What to do when you decide to stop smoking
Now that you have a reasonably good idea of how long it will take you to finally quit smoking, it’s important to get into the mindset of quitting and to make certain changes around you. It is vital to change the environment around you in advance. Just by changing the environment around you, your chances of successfully quitting smoking may be greatly improved.
Discard cigarettes, lighters, ashtray
In preparing yourself for your quit date, throw out all of your smoking paraphernalia – lighters, ashtrays, rolling papers. Also soak your cigarettes in water before throwing them out as well, so as to avoid any temptation. No going back now: forcibly pursue myself in an environment in which you will not be able to smoke.
Remove traces of smoking
It may sound strange, but deodorizing your home and belongings to get rid of smoke smells may help make it easier to stay quit. Consider having your car detailed, steam-cleaning your home and having all of your clothes drycleaned to remove smoke odor.
Avoid places where you can smoke
If there are others smoking cigarettes around you, there is a possibility that your determination to quit and stay quit will be shaken. You may cave in to temptation and have “just one” cigarette. In that case, we recommend that you do not approach smoking areas.
Decide on alternative actions
Planning is an important way toward prevention. By being realistic with your own circumstances and knowing that the temptation to smoke might be high, you can increase your chances of preventing yourself from smoking.

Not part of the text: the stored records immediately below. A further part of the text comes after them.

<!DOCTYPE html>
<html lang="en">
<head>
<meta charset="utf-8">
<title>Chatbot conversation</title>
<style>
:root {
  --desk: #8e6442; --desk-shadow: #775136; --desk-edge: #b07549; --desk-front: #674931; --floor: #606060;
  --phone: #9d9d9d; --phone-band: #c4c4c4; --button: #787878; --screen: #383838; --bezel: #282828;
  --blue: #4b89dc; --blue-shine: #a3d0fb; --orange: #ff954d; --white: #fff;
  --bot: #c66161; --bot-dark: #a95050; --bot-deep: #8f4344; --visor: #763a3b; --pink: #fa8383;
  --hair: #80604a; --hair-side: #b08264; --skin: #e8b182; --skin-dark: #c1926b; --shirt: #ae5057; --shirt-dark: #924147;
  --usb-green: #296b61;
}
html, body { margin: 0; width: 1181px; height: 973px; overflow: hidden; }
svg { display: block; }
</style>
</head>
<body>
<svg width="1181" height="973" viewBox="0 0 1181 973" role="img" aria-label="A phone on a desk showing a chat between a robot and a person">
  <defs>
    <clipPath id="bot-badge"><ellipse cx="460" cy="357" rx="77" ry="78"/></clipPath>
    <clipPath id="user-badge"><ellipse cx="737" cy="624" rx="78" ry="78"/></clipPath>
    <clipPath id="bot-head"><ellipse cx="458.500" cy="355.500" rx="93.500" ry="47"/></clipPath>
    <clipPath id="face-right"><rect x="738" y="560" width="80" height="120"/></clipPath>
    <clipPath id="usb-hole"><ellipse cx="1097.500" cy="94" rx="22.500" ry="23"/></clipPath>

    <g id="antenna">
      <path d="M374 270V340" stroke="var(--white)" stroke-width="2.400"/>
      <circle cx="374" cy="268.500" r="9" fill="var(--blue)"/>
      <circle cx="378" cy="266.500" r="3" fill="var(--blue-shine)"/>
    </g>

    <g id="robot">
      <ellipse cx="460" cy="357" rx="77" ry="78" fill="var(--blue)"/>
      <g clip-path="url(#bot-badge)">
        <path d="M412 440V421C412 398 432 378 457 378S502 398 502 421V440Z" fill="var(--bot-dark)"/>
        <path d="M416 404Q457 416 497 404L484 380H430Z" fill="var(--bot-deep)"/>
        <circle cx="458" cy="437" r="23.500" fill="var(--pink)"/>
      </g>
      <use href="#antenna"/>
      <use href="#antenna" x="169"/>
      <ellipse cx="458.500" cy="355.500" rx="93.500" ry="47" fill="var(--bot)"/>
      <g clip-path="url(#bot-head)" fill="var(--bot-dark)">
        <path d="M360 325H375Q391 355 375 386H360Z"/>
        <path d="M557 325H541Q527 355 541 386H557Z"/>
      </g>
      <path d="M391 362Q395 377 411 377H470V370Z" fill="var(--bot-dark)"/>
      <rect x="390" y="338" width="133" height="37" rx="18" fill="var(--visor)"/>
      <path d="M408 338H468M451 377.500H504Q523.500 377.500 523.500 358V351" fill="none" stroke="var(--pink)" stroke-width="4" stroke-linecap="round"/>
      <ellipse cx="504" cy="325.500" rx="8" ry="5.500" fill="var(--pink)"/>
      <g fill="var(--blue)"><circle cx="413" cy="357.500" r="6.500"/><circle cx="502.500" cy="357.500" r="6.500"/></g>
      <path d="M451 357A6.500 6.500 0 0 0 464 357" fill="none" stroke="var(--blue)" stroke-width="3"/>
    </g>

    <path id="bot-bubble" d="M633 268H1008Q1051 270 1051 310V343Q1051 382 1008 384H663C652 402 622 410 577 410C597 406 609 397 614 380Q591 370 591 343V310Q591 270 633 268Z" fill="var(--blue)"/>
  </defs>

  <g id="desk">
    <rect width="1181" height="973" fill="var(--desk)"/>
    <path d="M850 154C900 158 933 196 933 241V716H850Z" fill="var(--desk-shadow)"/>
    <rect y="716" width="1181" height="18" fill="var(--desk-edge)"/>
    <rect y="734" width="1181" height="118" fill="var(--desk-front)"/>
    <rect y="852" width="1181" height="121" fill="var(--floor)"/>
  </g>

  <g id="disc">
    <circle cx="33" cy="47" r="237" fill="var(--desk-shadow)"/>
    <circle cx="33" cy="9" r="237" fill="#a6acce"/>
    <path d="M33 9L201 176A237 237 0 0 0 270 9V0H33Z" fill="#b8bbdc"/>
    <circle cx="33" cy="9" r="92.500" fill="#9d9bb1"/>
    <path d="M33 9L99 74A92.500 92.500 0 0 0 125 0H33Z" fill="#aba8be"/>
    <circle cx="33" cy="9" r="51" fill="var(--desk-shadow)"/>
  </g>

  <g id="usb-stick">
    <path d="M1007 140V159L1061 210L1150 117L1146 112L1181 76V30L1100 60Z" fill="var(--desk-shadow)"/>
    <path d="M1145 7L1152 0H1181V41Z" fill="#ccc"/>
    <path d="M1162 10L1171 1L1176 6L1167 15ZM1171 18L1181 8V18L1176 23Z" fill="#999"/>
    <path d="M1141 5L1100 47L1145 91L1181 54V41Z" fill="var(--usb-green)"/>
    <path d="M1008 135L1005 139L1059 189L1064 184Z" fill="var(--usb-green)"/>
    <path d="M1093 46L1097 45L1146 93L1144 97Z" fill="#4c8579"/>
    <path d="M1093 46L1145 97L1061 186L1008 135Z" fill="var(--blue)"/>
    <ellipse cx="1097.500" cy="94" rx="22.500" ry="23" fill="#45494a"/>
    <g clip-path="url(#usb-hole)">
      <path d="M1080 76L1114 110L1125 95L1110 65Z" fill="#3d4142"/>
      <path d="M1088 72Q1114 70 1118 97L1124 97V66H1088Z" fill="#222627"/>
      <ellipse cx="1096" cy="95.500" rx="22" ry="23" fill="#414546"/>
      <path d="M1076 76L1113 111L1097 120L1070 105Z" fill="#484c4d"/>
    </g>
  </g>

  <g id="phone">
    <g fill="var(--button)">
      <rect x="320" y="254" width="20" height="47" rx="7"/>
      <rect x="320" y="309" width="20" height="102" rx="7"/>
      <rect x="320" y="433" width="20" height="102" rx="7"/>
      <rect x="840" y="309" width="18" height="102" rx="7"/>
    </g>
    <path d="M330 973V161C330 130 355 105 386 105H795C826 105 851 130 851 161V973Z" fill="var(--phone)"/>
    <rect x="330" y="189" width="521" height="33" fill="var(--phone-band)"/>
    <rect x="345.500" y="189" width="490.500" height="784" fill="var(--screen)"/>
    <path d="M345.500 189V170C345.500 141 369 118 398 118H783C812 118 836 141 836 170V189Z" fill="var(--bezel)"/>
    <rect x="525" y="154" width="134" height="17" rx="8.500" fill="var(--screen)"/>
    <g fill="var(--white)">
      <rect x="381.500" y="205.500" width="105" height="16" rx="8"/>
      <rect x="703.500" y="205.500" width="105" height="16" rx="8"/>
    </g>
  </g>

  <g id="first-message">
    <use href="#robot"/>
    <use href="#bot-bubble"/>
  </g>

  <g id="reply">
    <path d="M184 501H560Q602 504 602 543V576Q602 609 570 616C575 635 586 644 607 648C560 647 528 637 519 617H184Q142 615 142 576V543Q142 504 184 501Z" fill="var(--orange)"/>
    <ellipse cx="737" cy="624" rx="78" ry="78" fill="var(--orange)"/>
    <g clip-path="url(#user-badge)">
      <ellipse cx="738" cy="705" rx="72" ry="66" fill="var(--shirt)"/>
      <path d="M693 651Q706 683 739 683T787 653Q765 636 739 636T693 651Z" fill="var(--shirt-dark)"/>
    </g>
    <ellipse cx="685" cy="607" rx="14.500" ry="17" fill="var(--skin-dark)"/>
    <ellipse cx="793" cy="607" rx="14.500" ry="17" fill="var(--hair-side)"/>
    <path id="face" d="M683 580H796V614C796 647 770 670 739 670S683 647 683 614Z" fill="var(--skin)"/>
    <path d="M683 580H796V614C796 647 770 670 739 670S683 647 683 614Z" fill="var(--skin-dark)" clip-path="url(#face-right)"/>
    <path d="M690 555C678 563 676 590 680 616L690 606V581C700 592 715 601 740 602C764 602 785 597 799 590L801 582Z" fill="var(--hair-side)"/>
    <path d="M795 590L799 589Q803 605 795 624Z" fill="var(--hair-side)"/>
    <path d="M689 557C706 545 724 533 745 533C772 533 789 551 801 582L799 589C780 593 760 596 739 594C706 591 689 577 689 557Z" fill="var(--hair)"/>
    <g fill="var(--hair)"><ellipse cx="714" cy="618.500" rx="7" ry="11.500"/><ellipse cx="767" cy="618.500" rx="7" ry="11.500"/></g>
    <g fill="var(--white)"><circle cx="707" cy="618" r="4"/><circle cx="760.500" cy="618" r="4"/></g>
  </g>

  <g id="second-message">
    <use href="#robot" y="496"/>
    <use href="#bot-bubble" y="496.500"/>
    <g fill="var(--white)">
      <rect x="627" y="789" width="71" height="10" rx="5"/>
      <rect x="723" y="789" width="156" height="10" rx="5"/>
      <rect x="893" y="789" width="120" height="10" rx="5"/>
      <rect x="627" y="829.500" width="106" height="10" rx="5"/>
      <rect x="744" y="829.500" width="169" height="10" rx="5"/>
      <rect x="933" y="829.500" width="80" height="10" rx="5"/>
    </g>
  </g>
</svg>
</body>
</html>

Decide on alternative actions to take when you might be driven by the urge to smoke a cigarette by using the following format: “if I (face this situation)/then (I’ll do X)”. Having a specific action in mind when encountering a predictable situation can do wonders. And doing this can be as involved as you wish to make it. Take the following for example: “If I happen to want a smoke in the morning, I’ll first take a deep breath and hold it, relax, and repeat.” (It is said that breathing deeply has a relaxing effect.)
Continue by reviewing your day and considering different points when you might encounter smoking or the temptation to smoke, and consider an alternative action for each situation.
Encountering stress can be a heavy burden especially for smokers who are in the process of quitting smoking. Try not to let stress get in the way of your goal of becoming a non-smoker. To alleviate stress to the extent possible, we recommend that you consider your approach to quitting. This can involve preparing some kind of smoking cessation aid, creating an environment conducive to non-smoking, and a post-quit action plan.